After only four months on the air, some of the students already sound like network newshounds. "I like the bit of adrenaline you feel before each show," said 12-year-old Bailey, who reads the lunch menu and edits the weekly trivia question. "And I like seeing it all come together."

"It's amazing what they do and how they use the equipment," added Jay Hoffman, a technology teacher who, along with music teacher Karola Martin, serves as a show adviser. "They build pie charts on Excel, and use the kind of high-end editing equipment used at CNN and NBC."


Exposing students to high-tech equipment is just a small part of the news project, though. The SBNN news team also is learning and practicing the skills needed to prepare live television.

"It is not all about filming," said Hoffman. "The students are working as a team, and learning about stories; they have learned that a lot of reading and writing is involved, and they've learned what a challenge it is to remain unbiased."

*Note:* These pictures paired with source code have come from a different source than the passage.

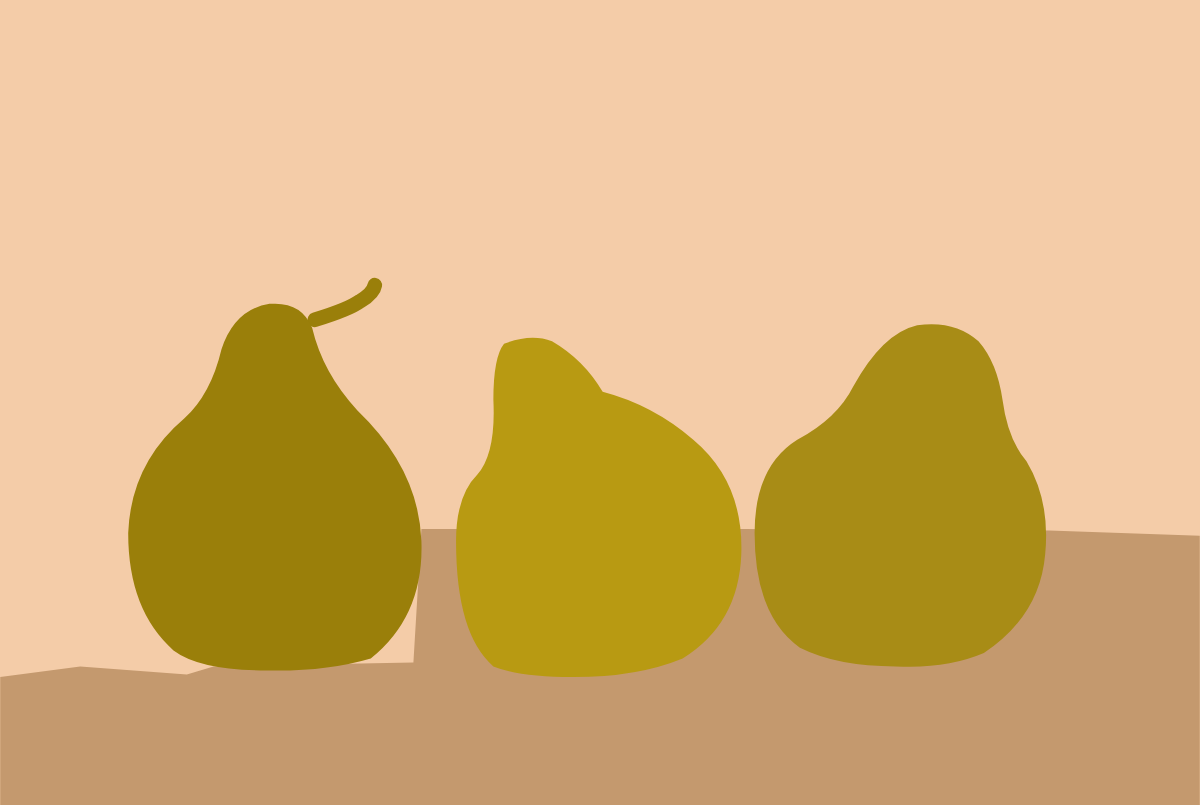
<!DOCTYPE html>
<html lang="en">
<head>
<meta charset="utf-8">
<title>Three Pears</title>
<style>
:root{
  --wall:#f4cca8;
  --table:#c4996e;
  --pear-left:#9a7f0a;
  --pear-middle:#b89a12;
  --pear-right:#a88c16;
}
html,body{margin:0;padding:0;overflow:hidden;background:var(--wall);}
.still-life{display:block;width:1200px;height:805px;}
.wall{fill:var(--wall);}
.table{fill:var(--table);}
.pear-left{fill:var(--pear-left);}
.pear-middle{fill:var(--pear-middle);}
.pear-right{fill:var(--pear-right);}
.stem{fill:none;stroke:var(--pear-left);stroke-width:11;stroke-linecap:round;}
</style>
</head>
<body>
<svg class="still-life" viewBox="0 0 900 604" width="1200" height="805" role="img" aria-label="Three yellow-green pears on a table">
  <rect class="wall" x="0" y="0" width="900" height="604"/>
  <path class="table" d="M0 508 L30 504 L60 500 L100 503 L140 506 L160 500 L310 497 L316 397 L345 397 L560 397 L787 398 L900 402 L900 604 L0 604 Z"/>

  <g class="pear pear-left-group">
    <path class="stem" d="M236 240 Q262 232 270 226 Q280 220 281 214"/>
    <path class="pear-left" d="M202 228 Q226 226 234 246 Q242 280 268 308 Q314 352 316 406 Q318 462 278 494 Q244 504 200 503 Q150 503 130 488 Q96 458 96 400 Q98 348 138 314 Q158 296 166 262 Q176 232 202 228 Z"/>
  </g>

  <path class="pear-middle" d="M378 258 Q398 250 414 256 Q438 270 452 294 Q490 304 520 330 Q558 362 556 416 Q554 468 512 494 Q478 508 430 508 Q390 508 370 500 Q342 476 342 406 Q342 372 358 356 Q372 340 370 300 Q370 268 378 258 Z"/>

  <path class="pear-right" d="M688 244 Q716 240 734 256 Q748 272 752 300 Q756 330 770 346 Q788 376 784 416 Q780 462 738 490 Q710 502 672 500 Q628 500 600 486 Q566 462 566 400 Q566 350 598 330 Q628 314 640 290 Q662 250 688 244 Z"/>
</svg>
</body>
</html>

Students spend about two-and-a-half hours a week working on the show -- during free periods and before school on Wednesdays and Thursdays. Roving reporters research some stories, while members of the student body submit others. SBNN news crew members handle the editing and graphics.

"I always thought it would be fun to be on a news team," said 12-year-old Abby, who reads the weather reports, edits stories, and adds transitions to video and text. "But since I started doing the techie stuff, that's fun, too."

Hoffman got the idea for a student news show after attending a seminar at CNN. The school's project is supported by a $40,000 grant from the South Burlington Community Fund, which paid for some equipment and broadcast training. Students began learning how to use the equipment in September, and the first show aired in January.

The original plan was to tape the show ahead of time and air it on Thursdays at 7:45 a.m. On the morning of the show's January 9, 2003 debut, however, students ran out of time for taping and had to do the broadcast live. "We really can't get a good recording anyway," Hoffman said. "We do better broadcasting live, with some pre-taped segments."

The entire SBNN news crew.

Adjusting to the live format took a little while though -- for everyone. "The first few times, my heart used to beat out of my chest," said Hoffman, "but they proved to us what students can do with higher expectations." Just like in the pros, some pre-broadcast jitters may always remain. "I still get a little jumpy before we go on," said Paul, 14, the show's video mixer, who switches cameras to different people. "But it becomes more routine after a while."


Student crew members said they are surprised and pleased by what they already have learned, and what they continue to learn and apply.

"The first time [being on camera] was scary," said Taylor, 13, one of the show's two anchors. (Both anchors -- one male and one female -- are named Taylor.) "But after 11 weeks, I'm not nervous any more. I'm getting used to sitting, looking, reading, and talking -- the little logistics that make the show better.

"Now I watch the [local and national] news more closely," he added, "to see how the anchors transition and where they look. I try to converse more with my co-anchor."

"At the beginning of the year, I didn't know anything," Abby said. "Now I watch the news and notice the things they do. I like the reporting part; I like being on camera."

In fact, all the students Education World spoke with said that working on the school news show makes them watch TV news more critically. "I see it differently, view it differently, and hear it differently," said Paul.

The best part of producing the show, however, can be the praise from viewers. "The most rewarding part is when your peers come up to you and say, 'That was a great story,' Abby said. "It's great when you affect someone like that."

Photos and video courtesy of F. H. Tuttle Middle School, South Burlington, Vermont.

Article by Ellen R. Delisio
Education World®
Copyright © 2003 Education World

Updated 09/30/2008